TYLER m English
From an English surname meaning "tiler of roofs"
, derived from Old English tigele
"tile". The surname was borne by American president John Tyler (1790-1862).
UNITY f English (Rare)
From the English word unity
, which is ultimately derived from Latin unitas
URANUS m Greek Mythology (Latinized)
From Greek Οὐρανός (Ouranos)
, the name of the husband of Gaia
and the father of the Titans in Greek mythology. His name is derived from οὐρανός (ouranos)
meaning "the heavens"
. This is also the name of the seventh planet in the solar system.
WREN f English (Modern)
From the English word for the small songbird. It is ultimately derived from Old English wrenna
WYN m Welsh
Derived from Welsh gwyn
meaning "blessed, white, fair"
XIU f Chinese
From Chinese 秀 (xiù)
meaning "luxuriant, beautiful, elegant, outstanding" or other characters that are pronounced similarly.
ZAÏRE f Literature
Used by Voltaire for the heroine of his tragic play Zaïre
(1732), about a Christian woman enslaved by Muslims. The heroine is named Zara
in some English translations. Voltaire may have based the name on ZAHRAH
ZEPHANIAH m Biblical
From the Hebrew name צְפַנְיָה (Tzefanyah)
meaning "YAHWEH has hidden"
, derived from צָפַן (tzafan)
meaning "to hide" and יָה (yah)
referring to the Hebrew God. This is the name of one of the twelve minor prophets of the Old Testament, the author of the Book of Zephaniah.
ZION m Jewish, Biblical
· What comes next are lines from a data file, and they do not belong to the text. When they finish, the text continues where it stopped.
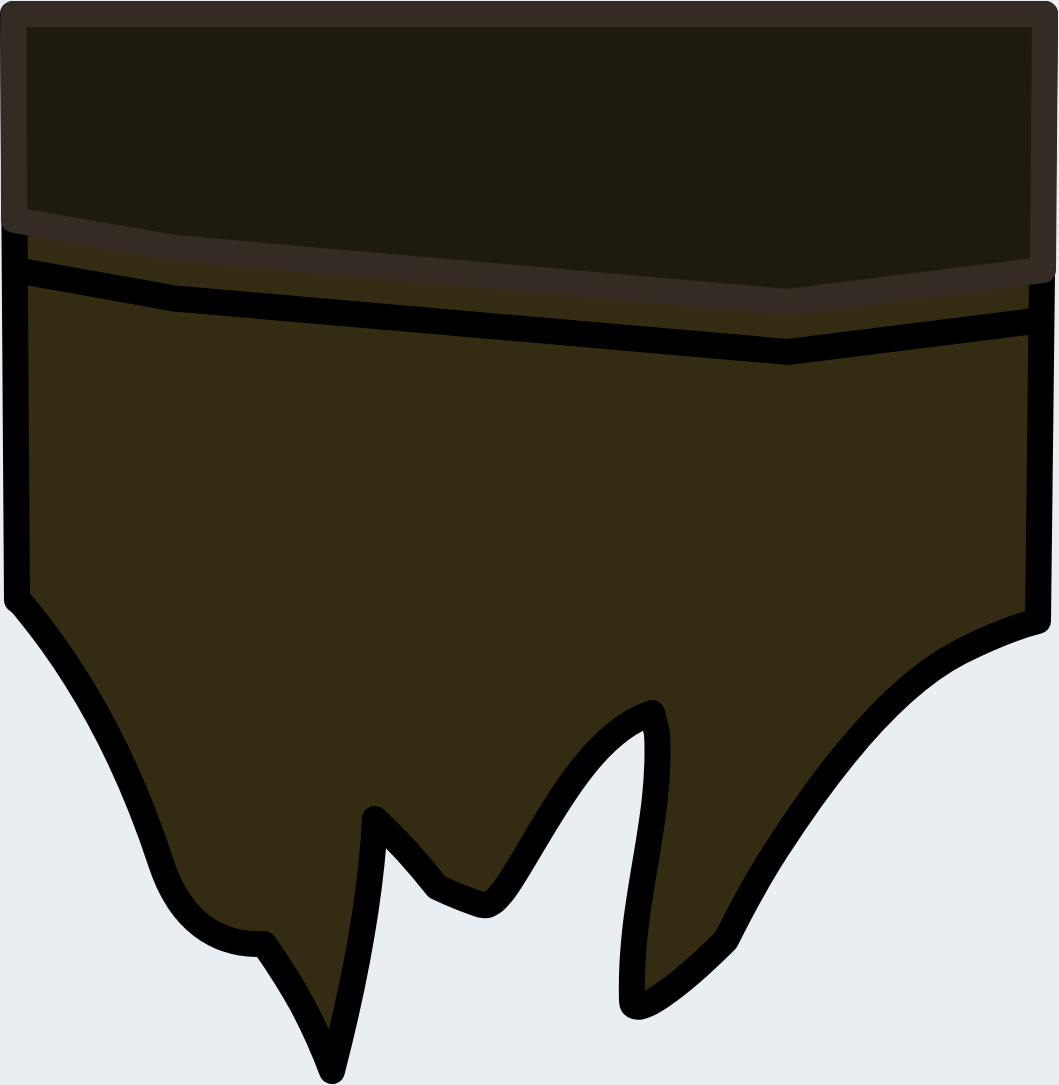
<!DOCTYPE html>
<html lang="en">
<head>
<meta charset="utf-8">
<title>Torn cloth</title>
<style>
:root {
  --backdrop: #e8eef2;
  --cloth: #332b12;
  --outline: #000;
  --band: #1d1a0f;
  --band-edge: #342c24;
}
html, body { margin: 0; height: 100%; overflow: hidden; background: var(--backdrop); }
svg { display: block; width: 1059px; height: 1085px; }
.cloth, .hem, .band { stroke-width: 26; stroke-linejoin: round; }
.cloth { fill: var(--cloth); stroke: var(--outline); }
.hem { fill: none; stroke: var(--outline); stroke-linejoin: miter; }
.band { fill: var(--band); stroke: var(--band-edge); }
</style>
</head>
<body>
<svg viewBox="0 0 1059 1085" role="img" aria-label="Torn brown cloth hanging from a dark band">
  <path class="cloth" d="M13 14 L17 600 C20 602 23 605 26 609 C82 677 127 759 161 863 C180 921 217 946 264 944 C292 984 312 1018 332 1071 C355 982 371 899 375 819 Q408 850 437 887 Q460 898 482 905 C490 907 498 899 507 886 C540 838 584 735 652 713 L657 733 C662 825 629 899 632 1001 C633 1021 679 987 726 940 C742 908 758 878 777 849 C817 787 886 690 960 652 Q1006 629 1038 621 L1045 14 Z"/>
  <path class="hem" d="M15 270 L175 298.500 L788 352 L1042 320"/>
  <path class="band" d="M13.500 14 H1045 L1043 270 L788 302 L175 248 L14 220 Z"/>
</svg>
</body>
</html>
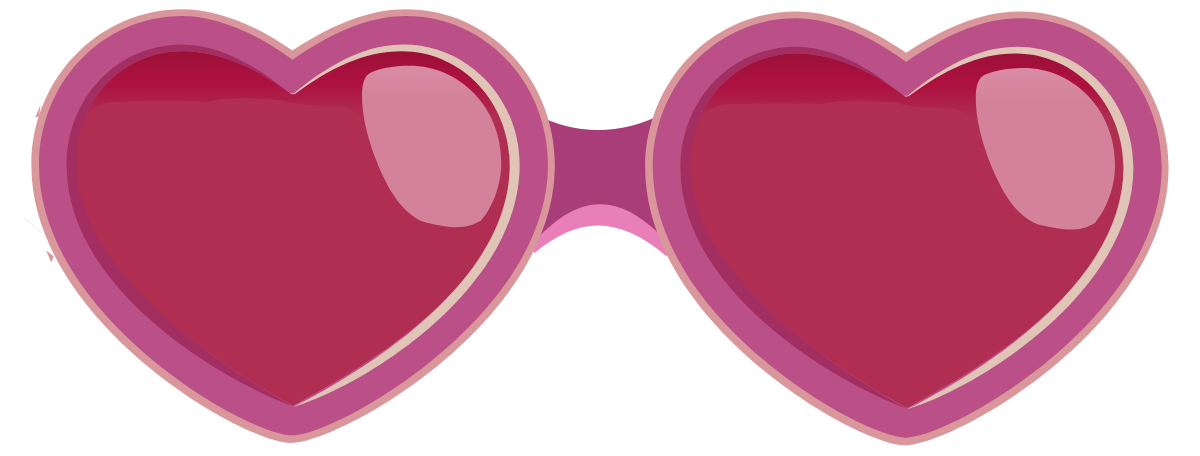
<!DOCTYPE html>
<html lang="en">
<head>
<meta charset="utf-8">
<title>Heart-shaped sunglasses</title>
<style>
:root {
  --paper: #ffffff;
  --edge: #d9979b;
  --frame: #bb5088;
  --rim-shade: #a32e62;
  --rim-light: #e0c4b6;
  --lens: #b02e52;
  --lens-top: #9c1038;
  --lens-mid: #ac113f;
  --glint: #d4829b;
  --glint-top: #d98ba5;
  --bridge: #a93d79;
  --bridge-light: #e97fb8;
  --hairline: #e6e2e4;
}
html, body { margin: 0; padding: 0; overflow: hidden; background: var(--paper); }
.sunglasses { display: block; width: 1200px; height: 456px; }
.edge { fill: var(--edge); }
.frame { fill: var(--frame); }
.rim-shade { fill: var(--rim-shade); }
.rim-light { fill: var(--rim-light); }
.lens { fill: var(--lens); }
.lens-tint { fill: url(#tint); }
.glint { fill: url(#glint-fade); }
.bridge { fill: var(--bridge); }
.bridge-light { fill: var(--bridge-light); }
.hairline { fill: none; stroke: var(--hairline); stroke-width: 1; }
.stop-top { stop-color: var(--lens-top); }
.stop-mid { stop-color: var(--lens-mid); }
.stop-low { stop-color: var(--lens); }
.glint-start { stop-color: var(--glint-top); }
.glint-end { stop-color: var(--glint); }
</style>
</head>
<body>
<svg class="sunglasses" viewBox="0 0 1568 596" preserveAspectRatio="none" role="img" aria-label="Pink heart-shaped sunglasses with red lenses">
  <defs>
    <linearGradient id="tint" gradientUnits="userSpaceOnUse" x1="0" y1="67" x2="0" y2="152">
      <stop class="stop-top" offset="0"/>
      <stop class="stop-mid" offset=".42"/>
      <stop class="stop-mid" offset=".5"/>
      <stop class="stop-low" offset="1"/>
    </linearGradient>
    <linearGradient id="glint-fade" gradientUnits="userSpaceOnUse" x1="0" y1="86" x2="0" y2="130">
      <stop class="glint-start" offset="0"/>
      <stop class="glint-end" offset="1"/>
    </linearGradient>
    <g id="heart-lens">
      <path class="edge" d="M382 66C440 28 487 12 530 12C640 12 725 104 725 216C725 420 445 579 380 579C318 579 41 420 41 216C41 104 128 12 238 12C281 12 330 30 382 66Z"/>
      <path class="frame" d="M382 78C442 37 489 21 530 21C635 21 716 109 716 216C716 412 440 569 382 569C322 569 51 412 51 216C51 109 133 21 238 21C280 21 330 40 382 78Z"/>
      <path class="lens" d="M380 123C335 88 285 67 238 67C160 67 98 130 98 216C98 355 290 480 383 530C475 480 668 370 668 216C668 133 603 66 525 66C475 66 430 90 384 123Z"/>
      <path class="lens-tint" d="M110 157C131 103 180 67 238 67C285 67 335 88 380 123H384C430 90 475 66 525 66C603 66 668 133 668 216Q664 250 650 262L600 152H470Q462 143 447 140C440 138 380 138 369 131C330 127 290 128 272 133C250 133 200 131 162 133C140 133 122 135 110 157Z"/>
      <path class="rim-shade" d="M379 123C330 80 280 58 238 58C153 58 87 128 87 216C87 378 290 497 383 531C290 480 100 355 100 216C100 130 160 67 238 67C285 67 335 88 379 123Z"/>
      <path class="rim-light" d="M379 122L384 122C440 75 487 58 527 58C611 58 679 128 679 216C679 378 475 505 383 532C475 485 666 370 666 216C666 133 603 67 525 67C475 67 430 90 388 121Q384 125 379 122Z"/>
      <path class="glint" d="M484 95C500 88 520 86 535 86C602 86 655 142 655 212C655 243 643 272 628 289C622 291 617 297 595 297C588 297 572 294 557 291C540 287 523 269 515 256C500 234 473 175 473 125C473 110 476 99 484 95Z"/>
    </g>
  </defs>

  <g id="nose-bridge">
    <path class="bridge-light" d="M690 310L698 331C757 282 808 282 871 335L885 300L782 250Z"/>
    <path class="bridge" d="M700 149C750 177 812 177 865 149V309C808 252 757 252 700 314Z"/>
  </g>

  <g id="left-lens">
    <path class="hairline" d="M32 285L46 297M50 301L55 305"/>
    <path class="edge" d="M53 137L46 154L51 152ZM60 327L70 335L67 343Z"/>
    <use href="#heart-lens"/>
  </g>
  <use id="right-lens" href="#heart-lens" x="802" y="3"/>
</svg>
</body>
</html>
From the name of a citadel that was in the center of Jerusalem. Zion is also used to refer to a Jewish homeland and to heaven.